When the “free” elections in South Africa happened in 1994, I was a 19 year-old college freshman at a small liberal arts college in Ohio. Fortunately, I had become friends with many South Africans on my campus, and in the neighboring universities that dot the central and Southern Ohio landscape. I remember looking at a copy of the ballot, given to me by my roommate’s mother, and seeing the dozens of candidates of many political parties that made up the government of the “New” South Africa, which strangely enough, has turned out to be as new as the “new” American South. Nevertheless, we all (African, and Blacks from the US and Caribbean) assembled in front of the televisions to watch Nelson Mandela become the new President of South Africa, and transforming the ANC from an insurgent revolutionary movement to becoming the dominant political party of the neoliberal nation.
Little did I know, at 19 years old the price that had to be paid for the “progress” that the country was undertaking. While I now know that many were skeptical, few Black Americans knew that price better than Frank Wilderson, III, one of only two American Black members of the ANC, who with several other ANC members, was labeled by Nelson Mandela, “a threat to national security” in 1995.
Wilderson, author of the newly published and highly controversial memoir Incognegro: A Memoir of Exile & Apartheid offers an incisive view of how to a liberation movement that becomes a political party. He also reckons with what happens to a revolutionary who returns to a U.S. Left, mired in the politics of gaining access to the “rights” of civil society in multi-culti California.

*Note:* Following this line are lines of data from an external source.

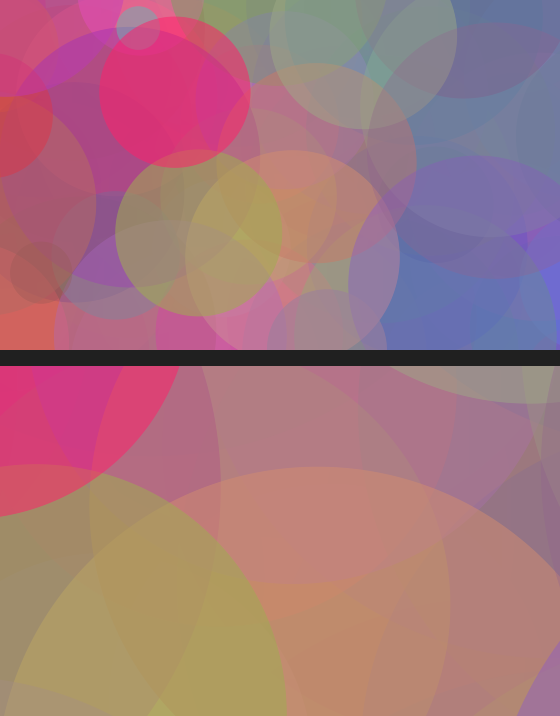
Top: the whole. Bottom: its middle third, enlarged.
This background is drawn by a Shadertoy shader. Its source:

```glsl
// Integer mixing (PCG style): three values in 0..1 per seed
vec3 hash3(uint seed) {
    uvec3 v = uvec3(seed, seed + 17u, seed * 3u + 5u) * 1664525u + 1013904223u;
    v.x += v.y * v.z;
    v.y += v.z * v.x;
    v.z += v.x * v.y;
    v ^= v >> 16u;
    v.x += v.y * v.z;
    v.y += v.z * v.x;
    v.z += v.x * v.y;
    return vec3(v >> 8u) / 16777216.0;
}

// Warm red on the left, dusty tan in the middle, slate blue on the right
vec3 regionTint(float x) {
    vec3 tint = mix(vec3(0.78, 0.38, 0.37), vec3(0.64, 0.55, 0.50), smoothstep(0.05, 0.33, x));
    return mix(tint, vec3(0.35, 0.47, 0.68), smoothstep(0.56, 0.74, x));
}

// Magenta on the left, violet blue on the right
vec3 accentTint(float x) {
    return mix(vec3(0.84, 0.22, 0.62), vec3(0.40, 0.25, 0.84), smoothstep(0.35, 0.75, x));
}

float discCoverage(vec2 p, vec2 center, float radius, float pixel) {
    return 1.0 - smoothstep(-pixel, pixel, length(p - center) - radius);
}

void mainImage(out vec4 fragColor, in vec2 fragCoord) {
    vec2 p = fragCoord / iResolution.y;
    float aspect = iResolution.x / iResolution.y;
    float pixel = 0.6 / iResolution.y;
    vec3 color = regionTint(p.x / aspect);

    // Translucent discs, stacked from back to front
    const int discCount = 76;
    for (int i = 0; i < discCount; i++) {
        vec3 shape = hash3(uint(i) * 2u + 101u);
        vec3 hue = hash3(uint(i) * 2u + 102u);

        // Evenly spread centers with a little jitter, reaching past the borders
        vec2 spread = fract(0.5 + float(i) * vec2(0.7549, 0.5698));
        vec2 place = mix(vec2(-0.08), vec2(1.08), spread) + 0.1 * (shape.xy - 0.5);
        float front = float(i) / float(discCount);
        float radius = mix(0.04, 0.43, sqrt(shape.z)) * mix(1.0, 0.85, front);

        // Accents gather towards the top right, with varied hues between them
        float pick = fract(float(i) * 0.618 + 0.3);
        float accent = step(pick, mix(0.07, 0.26, place.y) + 0.12 * place.x);
        vec3 discColor = mix(regionTint(place.x), accentTint(place.x + 0.3 * (hue.z - 0.5)), accent);
        discColor += vec3(0.54, 0.38, 0.50) * (hue - 0.5);

        float opacity = mix(0.32, 0.58, fract(shape.x * 7.0 + hue.y));
        float coverage = discCoverage(p, place * vec2(aspect, 1.0), radius, pixel);
        color = mix(color, clamp(discColor, 0.0, 1.0), opacity * coverage);
    }

    fragColor = vec4(color, 1.0);
}
```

I met Wilderson this past Sunday at a small reading at the Salon D’Afrique, a longstanding Harlem salon hosted by writer and scholar, Dr. Rashida Ismaili Abu-bakr, who gave a reading to about 15 invited guests would be engaged in a political dialogue with the author about the book, which according to Wilderson, intentionally does not offer a “what to do next” proscription for progressive movements in the U.S. or abroad.
“The Black demand is for subjectivity,” stated Wilderson. “But progressive political movements must have a coherent goal, but the reality is that the demand cannot be met by a coherent demand, like a civil rights policy for access into civil society.”
Though he talked a little about the book’s structure—modeled after the 1987 autobiography of Black revolutionary Assata Shakur (currently in exile in Cuba), and written with chapters alternating between South Africa and the U.S.
“The organizational structure comes from Assata Shakur—how do you write about a revolutionary underground movement, anti-black racism in liberal and progressive California, and also the use of poetry,” Wilderson remarked.
Many of the guests who’d read the book were struck by the biography of his early life, the son of two academics who were the first family to integrate a Minneapolis suburb., which as Dr. Ismaili noted, “was not the stereotypical background of a Black revolutionary.”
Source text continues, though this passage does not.